▶ **Exercise instructions**
Would you reproduce exactly the lines below from the one holding "122V73A31 31 0" through the one holding "154V44M789.500 109A31 31", inclusive, and no others?

[Start of Attachment]

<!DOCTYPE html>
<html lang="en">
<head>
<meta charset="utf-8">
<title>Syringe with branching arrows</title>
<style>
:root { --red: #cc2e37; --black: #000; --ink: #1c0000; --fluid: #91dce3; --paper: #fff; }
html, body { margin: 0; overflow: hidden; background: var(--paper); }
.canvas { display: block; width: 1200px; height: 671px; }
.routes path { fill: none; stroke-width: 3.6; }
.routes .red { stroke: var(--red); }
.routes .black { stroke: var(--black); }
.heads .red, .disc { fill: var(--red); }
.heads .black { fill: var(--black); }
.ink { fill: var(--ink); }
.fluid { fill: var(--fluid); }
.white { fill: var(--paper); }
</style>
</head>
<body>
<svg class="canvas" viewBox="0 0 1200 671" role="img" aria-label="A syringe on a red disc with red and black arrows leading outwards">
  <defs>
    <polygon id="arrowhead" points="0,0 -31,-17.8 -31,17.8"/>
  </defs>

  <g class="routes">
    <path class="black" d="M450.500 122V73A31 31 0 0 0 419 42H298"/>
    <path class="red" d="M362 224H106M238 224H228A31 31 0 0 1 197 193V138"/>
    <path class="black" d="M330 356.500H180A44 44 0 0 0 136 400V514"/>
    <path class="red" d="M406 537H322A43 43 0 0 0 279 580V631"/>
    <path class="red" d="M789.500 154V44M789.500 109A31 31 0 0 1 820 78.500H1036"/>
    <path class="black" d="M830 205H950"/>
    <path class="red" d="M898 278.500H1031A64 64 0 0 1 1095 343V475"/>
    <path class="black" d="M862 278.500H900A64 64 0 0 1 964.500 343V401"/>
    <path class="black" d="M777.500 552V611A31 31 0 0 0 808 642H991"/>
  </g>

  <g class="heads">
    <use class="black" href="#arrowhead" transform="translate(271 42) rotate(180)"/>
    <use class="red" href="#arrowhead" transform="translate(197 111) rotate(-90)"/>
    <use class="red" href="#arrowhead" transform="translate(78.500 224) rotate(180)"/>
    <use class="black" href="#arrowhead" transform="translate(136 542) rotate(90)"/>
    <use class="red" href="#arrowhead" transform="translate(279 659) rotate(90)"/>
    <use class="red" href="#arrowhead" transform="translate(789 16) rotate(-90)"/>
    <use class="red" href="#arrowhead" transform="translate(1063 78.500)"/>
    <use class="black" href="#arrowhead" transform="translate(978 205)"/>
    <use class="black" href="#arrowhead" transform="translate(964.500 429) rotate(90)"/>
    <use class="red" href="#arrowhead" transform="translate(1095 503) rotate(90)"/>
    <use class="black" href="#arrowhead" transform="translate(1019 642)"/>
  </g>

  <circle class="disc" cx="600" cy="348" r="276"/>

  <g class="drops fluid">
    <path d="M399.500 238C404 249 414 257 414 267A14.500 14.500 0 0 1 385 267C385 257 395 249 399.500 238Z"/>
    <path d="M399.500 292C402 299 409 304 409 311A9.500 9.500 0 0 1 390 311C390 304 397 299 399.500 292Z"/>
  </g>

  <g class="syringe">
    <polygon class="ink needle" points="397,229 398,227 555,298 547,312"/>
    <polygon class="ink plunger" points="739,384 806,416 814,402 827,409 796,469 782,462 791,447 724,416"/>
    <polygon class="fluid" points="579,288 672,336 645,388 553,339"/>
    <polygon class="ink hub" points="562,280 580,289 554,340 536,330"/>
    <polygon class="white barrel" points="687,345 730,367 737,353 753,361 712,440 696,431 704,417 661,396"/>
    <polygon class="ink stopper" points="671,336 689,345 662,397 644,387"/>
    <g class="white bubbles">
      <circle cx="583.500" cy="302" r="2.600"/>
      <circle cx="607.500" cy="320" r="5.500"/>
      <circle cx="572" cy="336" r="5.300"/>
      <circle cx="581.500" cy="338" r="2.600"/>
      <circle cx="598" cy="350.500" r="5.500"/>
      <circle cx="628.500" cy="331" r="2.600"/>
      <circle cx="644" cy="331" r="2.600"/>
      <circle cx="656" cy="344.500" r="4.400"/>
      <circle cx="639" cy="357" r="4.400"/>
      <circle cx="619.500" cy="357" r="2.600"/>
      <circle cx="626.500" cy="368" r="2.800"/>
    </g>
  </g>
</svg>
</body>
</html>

[End of Attachment]

▶ **Solution**
    <path class="black" d="M450.500 122V73A31 31 0 0 0 419 42H298"/>
    <path class="red" d="M362 224H106M238 224H228A31 31 0 0 1 197 193V138"/>
    <path class="black" d="M330 356.500H180A44 44 0 0 0 136 400V514"/>
    <path class="red" d="M406 537H322A43 43 0 0 0 279 580V631"/>
    <path class="red" d="M789.500 154V44M789.500 109A31 31 0 0 1 820 78.500H1036"/>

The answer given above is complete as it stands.